Knowledge for Growth location:Ghent date:7 May 2009
A major difficulty in the control of Salmonella enterica infections is the fact that Salmonella can form multicellular structures, commonly called biofilms, on various biotic and abiotic surfaces. Within these biofilms, Salmonella is much less sensitive to disinfectants, antimicrobial treatment and the immune system of the host. Given the importance of biofilm formation in the spread and persistence of Salmonella, our research aims at the elucidation of the genetic factors determining biofilm formation and at the development of effective anti-biofilm treatments. One of the technologies used to identify Salmonella genes involved in biofilm formation is the Differential Fluorescence Induction (DFI) strategy which allows selecting important genes at a single-cell-based level. This is an advantage since a biofilm consists of a heterogeneous bacterial population. DFI is an enrichment strategy which uses a library of small fragments of genomic DNA (S. Typhimurium genomic DNA), cloned upstream of a promoterless gfp-gene and a fluorescence-activated cell sorter (FACS) to monitor promoter activity under specific environmental conditions (biofilm formation). As a complementary strategy we are screening a S. Typhimurium mutant library under biofilm conditions to search for mutants with altered biofilm behavior. Interesting genes resulting from these genome-wide searches will be functionally characterized to elucidate important biofilm related gene regulatory networks. This knowledge can be used for the development of effective anti-biofilm treatments, which is based on two approaches. In the bottom-up approach we search for inhibitors of specific cellullar targets that play a key role in biofilm formation, by using receptor based computational approaches or by screening of compound libraries using reporter fusions of target genes involved in biofilm formation. In the top-down approach we perform screenings of libraries of chemical compounds and natural product analogues to identify molecules that are able to prevent Salmonella biofilm formation or to disperse mature biofilms. We have already discovered different classes of Salmonella biofilm inhibitors of which we are currently studying the exact mode of action by using a variety of techniques such as gene reporter fusions, transcriptome and proteome analyses and screening of a mutant library for mutants that are hypo- or hypersensitive to the biofilm inhibitors.

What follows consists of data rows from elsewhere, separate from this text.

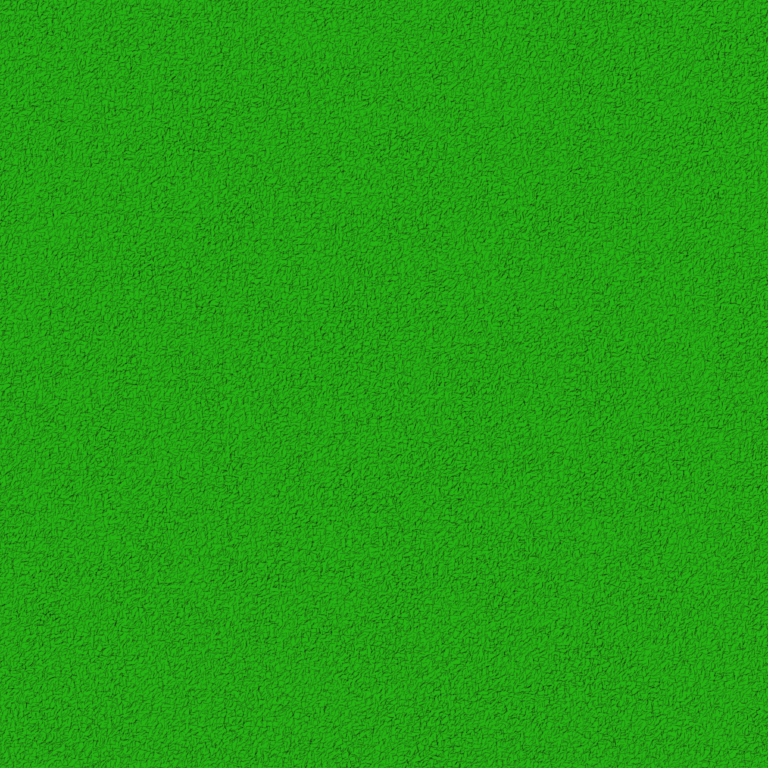
Reproduce this texture procedurally as a Shadertoy shader.

```glsl
#define GRASS_LIGHT vec3(0.151, 0.709, 0.082)
#define BLADE_DARK vec3(0.100, 0.290, 0.060)
#define CELLS 246.0
#define BLADE_LENGTH 0.0052
#define BLADE_WIDTH 0.00021
#define PIXEL_BLUR 0.50
#define LEAN 1.12
#define LEAN_SPREAD 1.4
#define FLAT_SHARE 0.28
#define BEND 95.0
#define MOTTLE 0.26

// Integer hash giving three independent values in 0..1
vec3 hash3(vec2 cell, uint seed) {
    uvec3 v = uvec3(uvec2(ivec2(cell) + 4096), seed);
    v = v * 1664525u + 1013904223u;
    v.x += v.y * v.z; v.y += v.z * v.x; v.z += v.x * v.y;
    v ^= v >> 16u;
    v.x += v.y * v.z; v.y += v.z * v.x; v.z += v.x * v.y;
    return vec3(v >> 8u) / 16777216.0;
}

float valueNoise(vec2 p, uint seed) {
    vec2 i = floor(p), f = fract(p);
    f = f * f * (3.0 - 2.0 * f);
    float low = mix(hash3(i, seed).x, hash3(i + vec2(1, 0), seed).x, f.x);
    float high = mix(hash3(i + vec2(0, 1), seed).x, hash3(i + vec2(1, 1), seed).x, f.x);
    return mix(low, high, f.y);
}

// Faint patches, stretched along rows and columns
float mottle(vec2 p) {
    float rows = valueNoise(p * vec2(26.0, 90.0), 11u);
    float columns = valueNoise(p * vec2(64.0, 20.0), 12u);
    return rows + columns - 1.0;
}

// Distance to a curved blade centred on the origin
float bladeDistance(vec2 p, float angle, float len, float bend) {
    vec2 along = vec2(cos(angle), sin(angle));
    vec2 q = vec2(dot(p, along), dot(p, vec2(-along.y, along.x)));
    float x = clamp(q.x, -0.5 * len, 0.5 * len);
    return length(q - vec2(x, bend * (x * x - len * len / 12.0)));
}

// Summed cover of all blades near a point, softened to the pixel size
float bladeCover(vec2 p, float pixel) {
    float sigma = length(vec2(BLADE_WIDTH, PIXEL_BLUR * pixel));
    vec2 home = floor(p * CELLS);
    float cover = 0.0;
    for (int y = -2; y <= 2; y++)
    for (int x = -2; x <= 2; x++) {
        vec2 cell = home + vec2(x, y);
        vec3 place = hash3(cell, 1u);
        vec3 shape = hash3(cell, 2u);
        vec2 root = (cell + 0.5 + 0.95 * (place.xy - 0.5)) / CELLS;
        float angle = place.z < FLAT_SHARE
            ? 0.9 * (shape.x - 0.4)
            : LEAN + LEAN_SPREAD * (shape.x - 0.5);
        float len = BLADE_LENGTH * mix(0.7, 1.2, shape.y);
        float bend = BEND * (2.0 * shape.z - 1.0);
        float d = bladeDistance(p - root, angle, len, bend) / sigma;
        float strength = mix(0.75, 1.25, fract(place.z * 7.0));
        cover += strength * BLADE_WIDTH / sigma * exp(-0.5 * d * d);
    }
    return cover;
}

void mainImage(out vec4 fragColor, in vec2 fragCoord) {
    float pixel = 1.0 / iResolution.y;
    vec2 p = fragCoord * pixel;
    float cover = bladeCover(p, pixel) * (1.0 + MOTTLE * mottle(p));
    fragColor = vec4(mix(GRASS_LIGHT, BLADE_DARK, min(cover, 1.0)), 1.0);
}
```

To optimize the structure of the biofilm inhibitors we will use ligand based computational techniques, such as 3D-QSAR. The combination of our fundamental and applied approach will eventually lead to the development of effective anti-Salmonella treatments, urgently needed to comply with the new EU directives to reduce the number of zoonotic infections.